Thank you James, for making this an opportunity for me to candidly remind us moms who cope daily with depression, that we are still able to make significant positive impacts, despite our demons.

We do what we do as mothers because we draw our strength from that special well deep inside us, fed by the eternal spring of divine love, a mother’s love.

my-little-love-wallpaper

Image courtesy: youwall.com

My Guardian Angels Wear Fur Coats

The first time my dogs saved my life, I knew I would forever need one in my life.

Suicide is always in my mind, a way out should my world gets too overwhelming, and my reasons to live just don’t make sense anymore.

Panda and Cubby

Panda and Cubby
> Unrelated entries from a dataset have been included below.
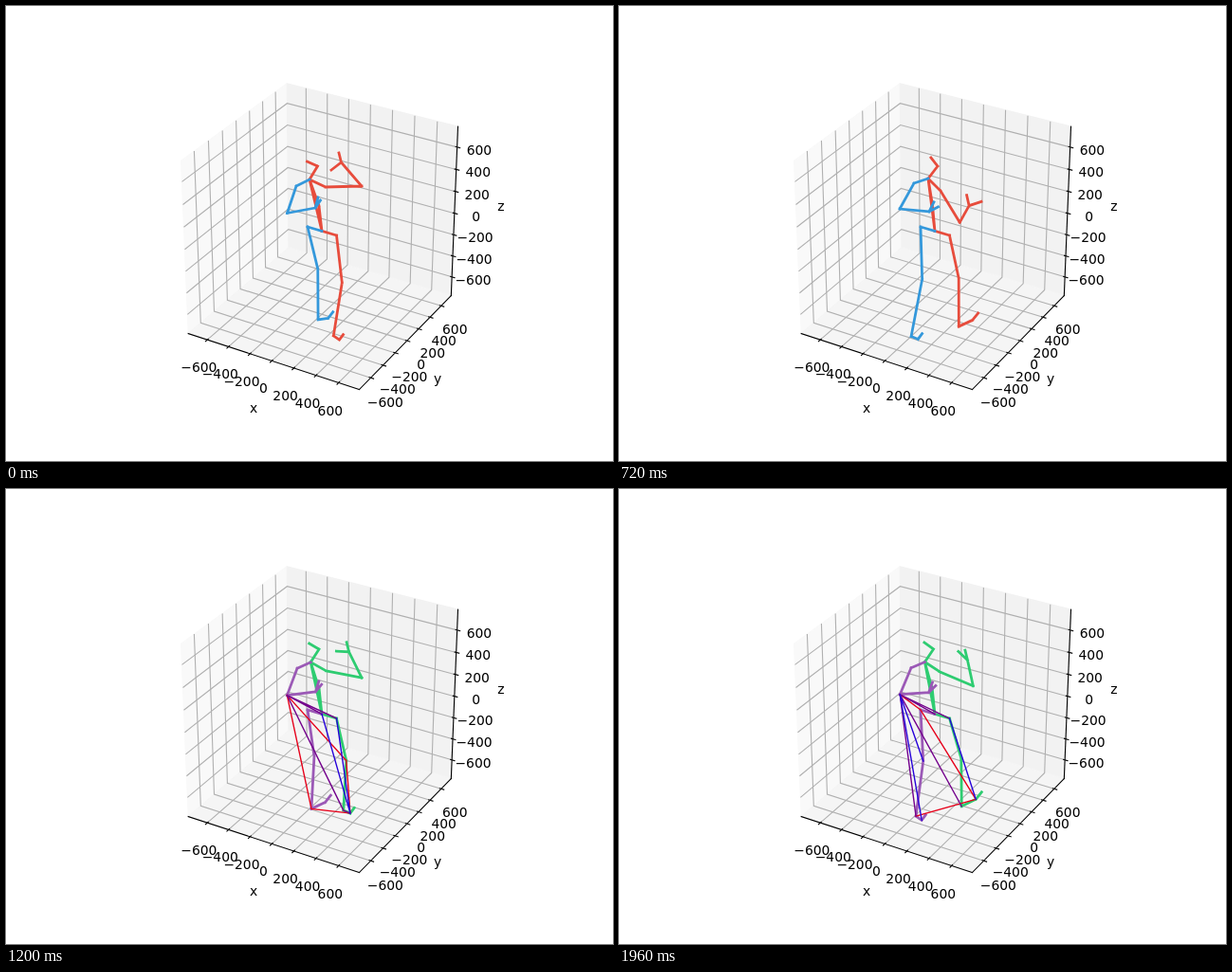
An HTML page that plays this animation: 640x480 px, repeating every 2 s.

```html
<!DOCTYPE html>
<html lang="en">
<head>
<meta charset="utf-8">
<title>Walking skeleton</title>
<style>
  html, body { margin: 0; width: 100%; height: 100%; overflow: hidden; background: #fff; }
  svg { display: block; width: 100%; height: 100%; }
  text { font: 13.89px "DejaVu Sans", sans-serif; text-anchor: middle; fill: #000; }
  path { fill: none; }
  .pane { stroke-width: 1.2; stroke-linejoin: round; }
  .grid { stroke: #b0b0b0; stroke-width: 1.11; }
  .axis { stroke: #000; stroke-width: 1.11; stroke-linecap: square; }
  .bones { stroke-width: 2.78; stroke-linecap: square; }
  .link { stroke-width: 1.39; stroke-linecap: square; }
</style>
</head>
<body>
<svg id="stage" viewBox="0 0 640 480"></svg>
<script>
const stage = document.getElementById('stage');

function add(tag, attrs, text) {
  const el = document.createElementNS('http://www.w3.org/2000/svg', tag);
  for (const key in attrs) el.setAttribute(key, attrs[key]);
  if (text) el.textContent = text;
  stage.appendChild(el);
  return el;
}

const toPath = points => 'M' + points.map(p => p.map(v => v.toFixed(2)).join(' ')).join('L');
const lerp = (a, b, k) => a + (b - a) * k;

// Camera at azimuth -60, elevation 30, distance 10; the box spans -0.5 to 0.5.
function project(x, y, z) {
  const scale = 1998 / (10 - (0.433 * x - 0.75 * y + 0.5 * z));
  return [333 + scale * (0.866 * x + 0.5 * y),
          237.4 - scale * (-0.25 * x + 0.433 * y + 0.866 * z)];
}

const line3 = points => toPath(points.map(p => project(...p)));

function drawAxes() {
  const e = 0.5 + 1 / 48, pad = 0.0865;
  const panes = [
    ['#f9f9f9', [[-e, -e, -e], [-e, e, -e], [-e, e, e], [-e, -e, e]]],
    ['#f2f2f2', [[-e, e, -e], [e, e, -e], [e, e, e], [-e, e, e]]],
    ['#f5f5f5', [[-e, -e, -e], [e, -e, -e], [e, e, -e], [-e, e, -e]]]
  ];
  for (const [color, corners] of panes)
    add('path', { class: 'pane', d: line3(corners) + 'Z', style: `fill:${color};stroke:${color}` });

  const axes = [
    { edge: v => [v, -e, -e], out: [0, -1, 0], shift: [0, -pad, -pad],
      grid: v => [[v, -e, -e], [v, e, -e], [v, e, e]], name: ['x', 261, 429] },
    { edge: v => [e, v, -e], out: [1, 0, 0], shift: [pad, 0, -pad],
      grid: v => [[e, v, -e], [-e, v, -e], [-e, v, e]], name: ['y', 455, 398] },
    { edge: v => [e, e, v], out: [1, 0, 0], shift: [pad, pad, 0],
      grid: v => [[-e, -e, v], [-e, e, v], [e, e, v]], name: ['z', 522, 216] }
  ];
  const move = (p, d, k) => p.map((v, i) => v + d[i] * k);
  const values = Array.from({ length: 7 }, (_, i) => 200 * i - 600);

  for (const a of axes) {
    add('path', { class: 'axis', d: line3([a.edge(-e), a.edge(e)]) });
    for (const value of values) add('path', { class: 'grid', d: line3(a.grid(value / 1500)) });
    for (const value of values) {
      const p = a.edge(value / 1500);
      add('path', { class: 'axis', d: line3([move(p, a.out, 1 / 60), move(p, a.out, -1 / 120)]) });
      const [x, y] = project(...move(p, a.shift, 1));
      add('text', { x, y: Math.round(y + 11) }, String(value).replace('-', '\u2212'));
    }
    const [label, x, y] = a.name;
    add('text', { x, y }, label);
  }
}

// Upper body: joint, parent, bone with the arms raised, bone with the arms lowered.
const upperBones = [
  ['chest', 'root', [-13, -54.4], [-7, -55.4]],
  ['neck', 'chest', [8.5, -14], [10, -13]],
  ['head', 'neck', [-11, -5], [-7, -9]],
  ['rs', 'chest', [17, 8], [13, 13]],
  ['re', 'rs', [38, -1], [20, 33.5]],
  ['rw', 're', [-21.5, -25], [10, -17.5]],
  ['rf', 'rw', [-2.5, -10], [-2.5, -11]],
  ['rt', 'rw', [-10.5, 8], [13, -4]],
  ['ls', 'chest', [-14, 7], [-15, 5]],
  ['le', 'ls', [-9.5, 28.5], [-15, 27]],
  ['lw', 'le', [29.5, -5.5], [31, 3]],
  ['lf', 'lw', [3, -11], [5, -10]],
  ['lt', 'lw', [5.5, -8], [9.5, -5]]
];

const TURN = 2 * Math.PI;

// Every bone turns clockwise from its first direction to its second.
function swing([ax, ay], [bx, by], k) {
  const from = Math.atan2(ay, ax);
  const angle = from + k * ((Math.atan2(by, bx) - from + TURN) % TURN);
  const length = lerp(Math.hypot(ax, ay), Math.hypot(bx, by), k);
  return [length * Math.cos(angle), length * Math.sin(angle)];
}

const walk = {
  right: '#e74c3c', left: '#3498db',
  period: 1150, leftLag: 100, rightLag: 440, shin: 0.9,
  lower: t => (1 - Math.cos(Math.PI * t / 760)) / 2
};
const forecast = {
  right: '#2ecc71', left: '#9b59b6',
  period: 2000, leftLag: -270, rightLag: 650, shin: 0.45,
  lower: t => 0.42 * (1 - Math.exp(-t / 300))
};

// Thigh, shin and foot swing like pendulums, each a little later than the last.
function addLeg(joints, name, side, turn, shinSwing) {
  const wave = delay => Math.cos(TURN * (turn - delay));
  const thigh = wave(0), shin = shinSwing * wave(0.05) - 0.05, foot = wave(0.16);
  const bones = [
    ['k', 8 + 1.5 * side + 5 * thigh, 47.5 - 2 * side - 6 * thigh],
    ['a', -3 + side + 8 * shin, 54 - 2 * side - 4.5 * shin],
    ['b', 10.5 + 4.5 * foot, -1.5 - 6 * foot],
    ['z', 5 + foot, -6.5 - foot]
  ];
  let [x, y] = joints[name + 'h'];
  for (const [part, dx, dy] of bones) joints[name + part] = [x += dx, y += dy];
}

function poseAt(t, style) {
  const joints = { root: [333, 237.4], lh: [318, 233], rh: [348.5, 242] };
  const lowered = style.lower(t);
  for (const [name, parent, raised, low] of upperBones) {
    const bone = swing(raised, low, lowered);
    joints[name] = joints[parent].map((v, i) => v + bone[i]);
  }
  const [x, y] = joints.chest;
  joints.spine = [(x + 333) / 2 + 3.5 - (x - 320) * 0.4, (y + 237) / 2 + 1];
  addLeg(joints, 'l', -1, (t - style.leftLag) / style.period, style.shin);
  addLeg(joints, 'r', 1, (t - style.rightLag) / style.period, style.shin);
  return joints;
}

const pairs = text => text.split(' ').map(p => p.split('-'));
const limbs = side => pairs('root-#h #h-#k #k-#a #a-#b #b-#z chest-#s #s-#e #e-#w #w-#f #w-#t'
  .replaceAll('#', side));
const leftBones = limbs('l');
const rightBones = [...limbs('r'), ...pairs('root-spine spine-chest root-chest chest-neck neck-head')];

// Strongest links are red, weakest blue; each set holds for a while.
const linkSets = [
  { until: 200, red: 'le-rh rh-rb', violet: 'rw-rs rs-re rh-lb root-rb', blue: 'lh-rh rk-rb' },
  { until: 520, red: 'le-la le-rk rk-rb la-rb', violet: 'le-rh le-ra le-root ra-rb', blue: 'root-rb rh-rb' },
  { until: 800, red: 'le-la le-rh le-root le-lh la-rb', violet: 'le-ra le-rk', blue: 'le-lb root-rb lh-rb' },
  { until: 1000, red: 'le-lh lh-rb la-rb', violet: 'le-la le-ra le-root le-rh', blue: 'le-lb le-lk rh-rb' }
];
const linkColors = { red: '#e6001a', violet: '#73008c', blue: '#2600d9' };

drawAxes();
const rightPath = add('path', { class: 'bones' });
const leftPath = add('path', { class: 'bones' });
const linkPaths = Object.entries(linkColors).map(([name, stroke]) =>
  [name, add('path', { class: 'link', stroke })]);

function draw(time) {
  const t = time % 1000;
  const style = time < 1000 ? walk : forecast;
  const pose = poseAt(t, style);
  const lines = list => list.map(([a, b]) => toPath([pose[a], pose[b]])).join('');

  rightPath.setAttribute('d', lines(rightBones));
  rightPath.setAttribute('stroke', style.right);
  leftPath.setAttribute('d', lines(leftBones));
  leftPath.setAttribute('stroke', style.left);

  const links = linkSets.find(set => t < set.until);
  for (const [name, path] of linkPaths)
    path.setAttribute('d', style === forecast ? lines(pairs(links[name])) : '');
}

const start = performance.now();
function tick() {
  const time = (performance.now() - start) % 2000;
  draw(Math.floor(time / 40) * 40);
  requestAnimationFrame(tick);
}
tick();
</script>
</body>
</html>
```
On this one particular day, I was driving with both my dogs in the car; Cubby, a silver/gray poodle cross, and Panda, a lab collie cross. We were on our way home from somewhere, I don’t remember much from that day, the trigger, the reasons, or the people. The only things that stand out in my mind from that day were the intense feelings of despair and pain coursing through my body. They were so powerful, so fierce, I could barely drive, or see through my tears. I just wanted to stop the pain.

I knew there was a bridge ahead.  The urge to drive right off the bridge into the strong currents of the river raged strong. To sink into oblivion and leave everything behind, the fears, the pain, the hopelessness.
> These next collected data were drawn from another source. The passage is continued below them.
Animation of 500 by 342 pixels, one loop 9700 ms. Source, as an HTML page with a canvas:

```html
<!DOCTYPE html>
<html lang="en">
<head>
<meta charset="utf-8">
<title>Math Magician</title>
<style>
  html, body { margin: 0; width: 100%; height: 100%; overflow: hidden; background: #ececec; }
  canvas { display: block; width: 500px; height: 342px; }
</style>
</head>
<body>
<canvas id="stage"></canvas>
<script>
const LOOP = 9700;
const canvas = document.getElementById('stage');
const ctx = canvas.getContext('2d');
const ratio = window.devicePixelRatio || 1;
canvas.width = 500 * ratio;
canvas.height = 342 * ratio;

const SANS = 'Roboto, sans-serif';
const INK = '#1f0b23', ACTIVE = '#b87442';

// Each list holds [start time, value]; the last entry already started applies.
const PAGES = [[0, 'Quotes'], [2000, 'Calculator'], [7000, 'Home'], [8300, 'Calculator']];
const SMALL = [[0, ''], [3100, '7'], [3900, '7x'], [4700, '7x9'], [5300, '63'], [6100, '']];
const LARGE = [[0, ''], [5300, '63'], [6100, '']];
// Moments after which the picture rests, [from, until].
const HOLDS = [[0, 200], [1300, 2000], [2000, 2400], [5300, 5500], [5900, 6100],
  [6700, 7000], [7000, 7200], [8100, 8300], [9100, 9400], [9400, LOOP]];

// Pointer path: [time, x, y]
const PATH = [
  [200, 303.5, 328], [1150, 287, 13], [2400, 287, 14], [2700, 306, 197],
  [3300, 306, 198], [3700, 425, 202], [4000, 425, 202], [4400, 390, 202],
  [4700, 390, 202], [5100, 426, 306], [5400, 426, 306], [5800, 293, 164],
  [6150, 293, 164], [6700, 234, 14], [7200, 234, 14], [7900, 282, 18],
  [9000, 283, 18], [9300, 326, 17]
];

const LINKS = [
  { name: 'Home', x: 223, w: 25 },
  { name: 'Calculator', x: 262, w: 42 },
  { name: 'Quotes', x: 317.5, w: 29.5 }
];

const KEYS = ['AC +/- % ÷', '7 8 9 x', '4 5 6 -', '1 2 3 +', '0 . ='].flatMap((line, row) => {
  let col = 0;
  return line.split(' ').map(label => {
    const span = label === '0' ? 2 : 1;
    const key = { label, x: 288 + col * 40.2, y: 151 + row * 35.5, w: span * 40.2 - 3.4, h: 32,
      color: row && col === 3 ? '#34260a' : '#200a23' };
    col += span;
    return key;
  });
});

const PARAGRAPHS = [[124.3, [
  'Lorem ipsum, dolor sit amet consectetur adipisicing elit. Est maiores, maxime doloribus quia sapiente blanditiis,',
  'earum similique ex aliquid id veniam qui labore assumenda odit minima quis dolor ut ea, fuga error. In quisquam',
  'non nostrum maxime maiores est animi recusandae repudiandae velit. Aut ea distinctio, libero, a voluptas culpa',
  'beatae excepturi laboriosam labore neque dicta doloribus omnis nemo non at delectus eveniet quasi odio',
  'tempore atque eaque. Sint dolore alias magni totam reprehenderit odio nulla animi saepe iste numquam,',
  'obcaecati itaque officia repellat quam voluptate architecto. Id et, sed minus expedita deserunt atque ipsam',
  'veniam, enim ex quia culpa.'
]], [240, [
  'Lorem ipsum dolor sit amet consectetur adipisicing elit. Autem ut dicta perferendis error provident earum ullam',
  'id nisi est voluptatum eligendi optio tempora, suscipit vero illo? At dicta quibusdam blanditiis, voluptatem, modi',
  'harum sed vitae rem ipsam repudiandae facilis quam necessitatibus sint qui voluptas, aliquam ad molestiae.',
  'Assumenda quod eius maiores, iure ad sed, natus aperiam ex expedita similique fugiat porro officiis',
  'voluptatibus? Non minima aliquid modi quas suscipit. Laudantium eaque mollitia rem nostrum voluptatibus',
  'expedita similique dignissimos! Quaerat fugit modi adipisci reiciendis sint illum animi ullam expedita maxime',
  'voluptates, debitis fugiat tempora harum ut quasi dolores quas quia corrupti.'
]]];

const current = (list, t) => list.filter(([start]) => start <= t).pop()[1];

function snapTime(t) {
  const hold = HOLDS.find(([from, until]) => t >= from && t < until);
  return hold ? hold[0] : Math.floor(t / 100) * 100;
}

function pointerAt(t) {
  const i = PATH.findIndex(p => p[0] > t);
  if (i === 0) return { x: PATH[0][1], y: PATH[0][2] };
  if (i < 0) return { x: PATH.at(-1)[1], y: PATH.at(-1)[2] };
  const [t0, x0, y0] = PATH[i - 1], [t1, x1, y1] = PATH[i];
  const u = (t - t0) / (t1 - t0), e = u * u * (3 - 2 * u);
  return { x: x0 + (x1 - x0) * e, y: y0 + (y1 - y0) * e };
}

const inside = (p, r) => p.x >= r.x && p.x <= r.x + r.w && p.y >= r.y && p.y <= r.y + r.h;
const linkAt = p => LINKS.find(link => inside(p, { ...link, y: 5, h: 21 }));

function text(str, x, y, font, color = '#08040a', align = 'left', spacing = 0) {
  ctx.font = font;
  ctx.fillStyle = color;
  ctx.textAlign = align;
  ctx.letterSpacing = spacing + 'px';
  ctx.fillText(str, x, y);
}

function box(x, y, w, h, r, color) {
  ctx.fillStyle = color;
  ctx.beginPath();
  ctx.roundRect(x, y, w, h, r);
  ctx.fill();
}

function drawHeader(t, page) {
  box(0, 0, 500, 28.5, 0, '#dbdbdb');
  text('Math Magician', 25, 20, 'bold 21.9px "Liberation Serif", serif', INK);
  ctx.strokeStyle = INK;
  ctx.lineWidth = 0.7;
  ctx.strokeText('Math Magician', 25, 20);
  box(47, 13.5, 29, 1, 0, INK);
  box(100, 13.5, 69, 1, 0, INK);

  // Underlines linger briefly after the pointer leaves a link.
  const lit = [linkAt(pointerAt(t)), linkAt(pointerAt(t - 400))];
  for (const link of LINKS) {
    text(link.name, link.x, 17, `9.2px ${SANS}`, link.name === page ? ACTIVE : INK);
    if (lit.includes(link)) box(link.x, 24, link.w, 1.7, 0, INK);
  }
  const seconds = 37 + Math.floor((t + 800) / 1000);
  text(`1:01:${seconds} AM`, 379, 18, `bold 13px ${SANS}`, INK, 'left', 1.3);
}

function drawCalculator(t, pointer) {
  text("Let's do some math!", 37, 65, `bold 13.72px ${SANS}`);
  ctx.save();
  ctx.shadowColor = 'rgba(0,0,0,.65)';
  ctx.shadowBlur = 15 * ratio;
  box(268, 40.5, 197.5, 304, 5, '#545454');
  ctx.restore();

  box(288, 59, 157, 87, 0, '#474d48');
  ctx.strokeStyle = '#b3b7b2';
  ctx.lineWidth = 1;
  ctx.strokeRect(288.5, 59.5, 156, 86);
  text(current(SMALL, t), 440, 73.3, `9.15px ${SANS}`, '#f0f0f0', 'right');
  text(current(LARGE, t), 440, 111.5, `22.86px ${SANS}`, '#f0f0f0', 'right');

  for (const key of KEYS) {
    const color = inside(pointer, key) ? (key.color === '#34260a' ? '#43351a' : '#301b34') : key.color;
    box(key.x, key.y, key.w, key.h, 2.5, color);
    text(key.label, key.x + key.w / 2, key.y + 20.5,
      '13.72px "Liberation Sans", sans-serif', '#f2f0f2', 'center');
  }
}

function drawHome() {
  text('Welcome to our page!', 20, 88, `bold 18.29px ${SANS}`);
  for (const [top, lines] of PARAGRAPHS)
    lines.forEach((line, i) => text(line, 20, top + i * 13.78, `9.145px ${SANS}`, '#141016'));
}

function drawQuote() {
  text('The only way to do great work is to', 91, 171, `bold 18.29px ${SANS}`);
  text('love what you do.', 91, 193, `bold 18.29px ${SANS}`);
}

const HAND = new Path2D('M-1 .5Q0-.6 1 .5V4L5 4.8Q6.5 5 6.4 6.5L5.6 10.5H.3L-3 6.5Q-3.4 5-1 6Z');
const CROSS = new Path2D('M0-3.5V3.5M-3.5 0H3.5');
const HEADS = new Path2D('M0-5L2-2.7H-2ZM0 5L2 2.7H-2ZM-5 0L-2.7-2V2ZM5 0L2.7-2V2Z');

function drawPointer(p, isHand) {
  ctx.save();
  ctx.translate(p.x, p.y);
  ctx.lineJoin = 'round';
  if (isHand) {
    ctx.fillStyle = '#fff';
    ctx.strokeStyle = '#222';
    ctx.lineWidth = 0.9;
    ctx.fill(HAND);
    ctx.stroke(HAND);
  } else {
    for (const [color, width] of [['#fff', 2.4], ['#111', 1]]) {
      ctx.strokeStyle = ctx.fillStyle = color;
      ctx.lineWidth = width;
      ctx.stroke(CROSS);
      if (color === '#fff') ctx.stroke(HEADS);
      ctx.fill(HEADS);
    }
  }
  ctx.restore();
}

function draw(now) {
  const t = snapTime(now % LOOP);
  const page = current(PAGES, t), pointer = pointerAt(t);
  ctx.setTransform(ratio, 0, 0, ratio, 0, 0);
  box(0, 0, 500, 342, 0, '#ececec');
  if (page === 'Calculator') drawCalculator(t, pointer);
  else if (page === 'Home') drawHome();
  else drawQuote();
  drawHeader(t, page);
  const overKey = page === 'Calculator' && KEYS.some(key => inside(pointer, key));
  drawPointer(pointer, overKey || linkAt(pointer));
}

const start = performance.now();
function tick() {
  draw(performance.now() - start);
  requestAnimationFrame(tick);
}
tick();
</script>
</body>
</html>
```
I imagined the scene; the car filling with water, my acceptance of taking water into my mouth, my nose, my lungs, and the peace I would have with my body sinking into depths of the murky river. The End.

I felt my puppy’s tongue lick at my teary cheek.  Then the image of my dogs flashed through my mind, of taking them into the water with me, drowning with me. Except they weren’t calm like me. They were terrified, struggling, pawing at anything they could get at to keep their little heads above the water.  Whining.  Yelping.  Their trusting eyes full of fear, begging me to help them, to get them out, to save them.  They didn’t want to die.
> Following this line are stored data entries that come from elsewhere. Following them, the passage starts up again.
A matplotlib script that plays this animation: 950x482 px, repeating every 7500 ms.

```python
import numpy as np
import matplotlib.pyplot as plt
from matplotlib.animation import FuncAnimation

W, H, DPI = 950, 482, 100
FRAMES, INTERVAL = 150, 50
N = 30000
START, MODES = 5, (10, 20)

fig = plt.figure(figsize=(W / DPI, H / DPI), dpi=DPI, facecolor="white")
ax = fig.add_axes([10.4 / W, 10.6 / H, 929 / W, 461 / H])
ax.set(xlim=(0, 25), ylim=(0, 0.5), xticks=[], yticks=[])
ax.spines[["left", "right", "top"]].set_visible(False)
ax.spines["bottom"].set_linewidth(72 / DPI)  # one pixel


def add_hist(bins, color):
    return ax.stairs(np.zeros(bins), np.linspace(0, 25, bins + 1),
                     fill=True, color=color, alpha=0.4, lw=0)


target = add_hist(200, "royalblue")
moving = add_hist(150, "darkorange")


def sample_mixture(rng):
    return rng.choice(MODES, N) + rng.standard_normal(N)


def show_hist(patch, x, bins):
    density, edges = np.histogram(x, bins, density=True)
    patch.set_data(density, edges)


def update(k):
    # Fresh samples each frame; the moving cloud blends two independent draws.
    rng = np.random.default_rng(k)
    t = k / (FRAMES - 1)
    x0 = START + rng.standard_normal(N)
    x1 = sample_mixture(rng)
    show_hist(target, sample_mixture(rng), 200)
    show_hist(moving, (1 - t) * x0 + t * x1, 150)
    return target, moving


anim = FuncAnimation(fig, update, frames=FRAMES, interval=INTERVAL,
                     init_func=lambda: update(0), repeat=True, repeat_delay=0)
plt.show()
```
Oh My God!  What was I doing? These dogs were my beloved pets, adopted into my life, and loved as if they were my own children!

I pulled off the road and sat in the car, stunned at what had just happened in my head. It was real, the thoughts, the feelings, the impromptu scheme of drowning myself as I got closer to the bridge. It wasn’t the thought of dying that shook me. What shook me to my core was that I would kill my dogs. That I would inflict fear and death on them, as the last thing they would experience from me. How horrible to do so. I could never kill them. They deserved their life. They trusted me. They followed me. I am their mom, their alpha, they would go anywhere with me.

I could not lead them into suicide with me. I had to take them home.

“I am not drowning myself today. I am not killing my puppies. I love them too much to take them with me.” I said to myself over and over again.

I sat in the car for a long time, sobbing out my relief at what I didn’t do, what didn’t happen. They didn’t know why I was crying, or why I held them so tightly. They were content to just let me.

I took them home and we lived another day.

Thinking back to that day still brings chills up my spine. Even though it never actually occurred, the images of my dogs struggling for their lives as the car filled up with water are still vivid in my mind. I didn’t take my own life that day because I didn’t want to take their lives as collateral damage. They saved me that day, just as surely as if they had dragged me by the neck and doggy paddled me safely to shore.

HPIM8209

Panda 1995-2012

The two dogs from that day have since passed, and still I miss their presence by my side. But I am grateful for the time I had with them. They kept me present, gave their unconditional love and devotion in times when I felt like life was unbearable.  They stayed by my side when I was buried deep in the dark hole that is my bane in this life.  They kept me grounded by giving me their bodies to hold onto when I felt myself drowning.  Without intention or plan, they came into my life and became my therapy dogs.

Thank you, my girls, thank you.